▶ Instructions to follow: Find the lines in the material below that include the word "position", count them, and give that count alone.

○ ○ ○ ○ ○ ○ ○

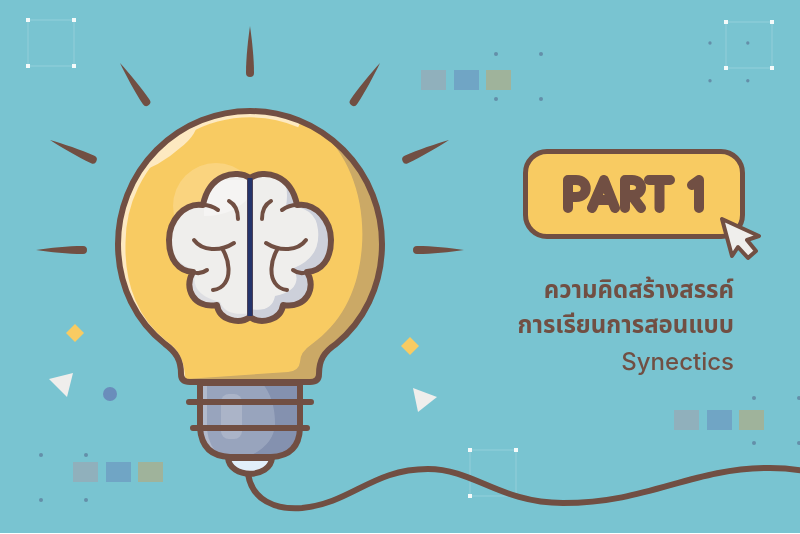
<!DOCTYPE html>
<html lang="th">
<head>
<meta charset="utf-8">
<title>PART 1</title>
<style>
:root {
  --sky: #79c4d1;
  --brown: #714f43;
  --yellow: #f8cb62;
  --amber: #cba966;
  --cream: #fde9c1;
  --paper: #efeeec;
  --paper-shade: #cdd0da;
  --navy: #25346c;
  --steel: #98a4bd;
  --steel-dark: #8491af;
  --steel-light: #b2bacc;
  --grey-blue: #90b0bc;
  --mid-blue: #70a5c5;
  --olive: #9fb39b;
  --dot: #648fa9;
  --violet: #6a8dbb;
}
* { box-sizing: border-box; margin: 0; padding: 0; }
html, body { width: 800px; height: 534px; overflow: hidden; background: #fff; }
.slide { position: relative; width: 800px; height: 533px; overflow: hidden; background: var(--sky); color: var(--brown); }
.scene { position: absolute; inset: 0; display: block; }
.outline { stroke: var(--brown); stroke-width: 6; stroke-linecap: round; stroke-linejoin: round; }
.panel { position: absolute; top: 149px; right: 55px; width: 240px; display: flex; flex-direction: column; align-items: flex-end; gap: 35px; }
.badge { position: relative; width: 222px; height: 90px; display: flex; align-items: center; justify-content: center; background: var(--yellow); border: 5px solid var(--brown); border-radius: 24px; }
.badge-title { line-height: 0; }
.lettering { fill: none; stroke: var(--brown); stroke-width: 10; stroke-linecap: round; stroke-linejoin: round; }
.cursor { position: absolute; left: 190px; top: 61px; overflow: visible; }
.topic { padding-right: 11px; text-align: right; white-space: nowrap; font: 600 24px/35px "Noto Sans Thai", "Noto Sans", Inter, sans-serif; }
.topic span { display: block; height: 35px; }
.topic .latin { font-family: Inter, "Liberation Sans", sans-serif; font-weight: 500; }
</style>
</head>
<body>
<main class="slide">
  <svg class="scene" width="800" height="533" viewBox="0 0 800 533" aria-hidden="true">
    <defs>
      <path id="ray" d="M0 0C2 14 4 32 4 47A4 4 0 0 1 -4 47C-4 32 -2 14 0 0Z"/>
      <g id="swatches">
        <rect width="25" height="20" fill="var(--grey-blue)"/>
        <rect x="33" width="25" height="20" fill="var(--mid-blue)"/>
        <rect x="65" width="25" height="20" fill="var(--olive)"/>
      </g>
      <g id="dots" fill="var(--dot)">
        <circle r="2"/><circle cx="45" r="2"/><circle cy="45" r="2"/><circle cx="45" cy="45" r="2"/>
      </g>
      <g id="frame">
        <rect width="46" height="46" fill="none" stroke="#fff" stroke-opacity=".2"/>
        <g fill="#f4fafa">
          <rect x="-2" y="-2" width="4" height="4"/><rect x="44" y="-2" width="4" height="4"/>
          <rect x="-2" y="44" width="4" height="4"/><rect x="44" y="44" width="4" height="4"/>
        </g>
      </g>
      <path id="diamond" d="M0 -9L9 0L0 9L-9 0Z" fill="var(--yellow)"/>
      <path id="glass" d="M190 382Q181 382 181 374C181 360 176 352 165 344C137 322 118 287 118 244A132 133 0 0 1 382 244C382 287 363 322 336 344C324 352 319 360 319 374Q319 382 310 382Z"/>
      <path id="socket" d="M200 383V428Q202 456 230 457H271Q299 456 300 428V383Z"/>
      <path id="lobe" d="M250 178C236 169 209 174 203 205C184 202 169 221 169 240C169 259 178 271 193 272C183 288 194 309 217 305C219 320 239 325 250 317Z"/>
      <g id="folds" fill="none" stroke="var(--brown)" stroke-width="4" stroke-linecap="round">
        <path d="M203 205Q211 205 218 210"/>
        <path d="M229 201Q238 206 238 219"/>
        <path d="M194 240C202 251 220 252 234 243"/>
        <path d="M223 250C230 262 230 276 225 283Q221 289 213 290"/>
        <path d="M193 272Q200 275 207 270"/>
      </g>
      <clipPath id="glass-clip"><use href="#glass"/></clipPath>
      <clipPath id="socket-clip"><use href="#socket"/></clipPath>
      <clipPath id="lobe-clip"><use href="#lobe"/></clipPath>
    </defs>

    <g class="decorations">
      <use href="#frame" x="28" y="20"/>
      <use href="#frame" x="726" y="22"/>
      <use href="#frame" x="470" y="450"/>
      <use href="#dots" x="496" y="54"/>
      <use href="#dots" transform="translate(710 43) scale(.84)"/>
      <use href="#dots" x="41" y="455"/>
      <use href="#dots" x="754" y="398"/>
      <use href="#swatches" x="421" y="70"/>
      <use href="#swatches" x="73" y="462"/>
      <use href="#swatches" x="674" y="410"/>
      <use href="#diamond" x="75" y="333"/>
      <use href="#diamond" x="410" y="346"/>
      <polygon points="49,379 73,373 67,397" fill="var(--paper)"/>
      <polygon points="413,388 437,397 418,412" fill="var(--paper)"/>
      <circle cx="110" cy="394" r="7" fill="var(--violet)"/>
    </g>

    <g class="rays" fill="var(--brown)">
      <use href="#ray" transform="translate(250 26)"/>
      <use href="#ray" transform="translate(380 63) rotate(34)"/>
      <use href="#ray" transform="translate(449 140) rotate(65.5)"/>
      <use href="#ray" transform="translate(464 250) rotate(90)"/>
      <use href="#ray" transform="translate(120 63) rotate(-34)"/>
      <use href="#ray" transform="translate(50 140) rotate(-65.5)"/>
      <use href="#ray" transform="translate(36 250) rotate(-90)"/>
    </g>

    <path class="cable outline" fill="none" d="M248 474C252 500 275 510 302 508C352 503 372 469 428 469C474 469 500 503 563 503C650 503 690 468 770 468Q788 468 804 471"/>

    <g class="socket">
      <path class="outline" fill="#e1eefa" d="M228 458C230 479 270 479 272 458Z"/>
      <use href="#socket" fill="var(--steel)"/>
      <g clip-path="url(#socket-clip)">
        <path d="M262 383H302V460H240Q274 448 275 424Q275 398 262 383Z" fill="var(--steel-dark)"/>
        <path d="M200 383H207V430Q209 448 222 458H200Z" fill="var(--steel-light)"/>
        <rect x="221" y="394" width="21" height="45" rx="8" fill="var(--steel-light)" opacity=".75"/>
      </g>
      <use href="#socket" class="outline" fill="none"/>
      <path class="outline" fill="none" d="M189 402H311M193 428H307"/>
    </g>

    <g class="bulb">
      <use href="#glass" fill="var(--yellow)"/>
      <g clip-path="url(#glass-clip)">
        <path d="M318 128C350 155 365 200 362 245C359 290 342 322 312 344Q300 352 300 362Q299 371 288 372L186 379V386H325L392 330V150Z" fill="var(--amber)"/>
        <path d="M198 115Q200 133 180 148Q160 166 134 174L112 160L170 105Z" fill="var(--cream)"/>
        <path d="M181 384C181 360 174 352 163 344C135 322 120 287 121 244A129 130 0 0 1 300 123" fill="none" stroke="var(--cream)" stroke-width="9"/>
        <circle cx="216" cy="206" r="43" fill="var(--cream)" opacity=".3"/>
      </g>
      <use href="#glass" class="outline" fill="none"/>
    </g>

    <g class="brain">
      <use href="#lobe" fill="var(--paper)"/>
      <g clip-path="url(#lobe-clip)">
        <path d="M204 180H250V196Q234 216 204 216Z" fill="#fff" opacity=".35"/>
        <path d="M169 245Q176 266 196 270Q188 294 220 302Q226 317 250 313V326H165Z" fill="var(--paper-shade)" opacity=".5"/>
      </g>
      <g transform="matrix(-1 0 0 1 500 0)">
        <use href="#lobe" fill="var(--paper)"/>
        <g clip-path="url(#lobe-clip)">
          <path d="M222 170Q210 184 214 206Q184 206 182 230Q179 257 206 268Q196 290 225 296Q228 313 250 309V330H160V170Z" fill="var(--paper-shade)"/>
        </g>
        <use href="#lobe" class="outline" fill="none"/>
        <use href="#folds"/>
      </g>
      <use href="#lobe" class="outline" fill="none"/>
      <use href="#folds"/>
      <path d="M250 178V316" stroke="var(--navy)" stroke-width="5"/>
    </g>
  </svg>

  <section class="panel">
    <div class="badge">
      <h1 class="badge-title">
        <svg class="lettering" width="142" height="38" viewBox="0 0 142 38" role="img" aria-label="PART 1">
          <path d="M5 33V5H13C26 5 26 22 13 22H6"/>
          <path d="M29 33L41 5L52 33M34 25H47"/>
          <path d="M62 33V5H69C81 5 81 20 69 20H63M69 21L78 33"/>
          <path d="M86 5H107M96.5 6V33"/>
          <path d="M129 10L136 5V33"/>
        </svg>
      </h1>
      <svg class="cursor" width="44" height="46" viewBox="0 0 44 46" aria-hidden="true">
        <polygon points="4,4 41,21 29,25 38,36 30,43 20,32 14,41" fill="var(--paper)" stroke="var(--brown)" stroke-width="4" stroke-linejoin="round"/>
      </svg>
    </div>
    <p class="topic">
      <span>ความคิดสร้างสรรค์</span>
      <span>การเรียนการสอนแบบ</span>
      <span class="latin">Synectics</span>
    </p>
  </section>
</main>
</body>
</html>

○ ○ ○ ○ ○ ○ ○

▶ Written response: 5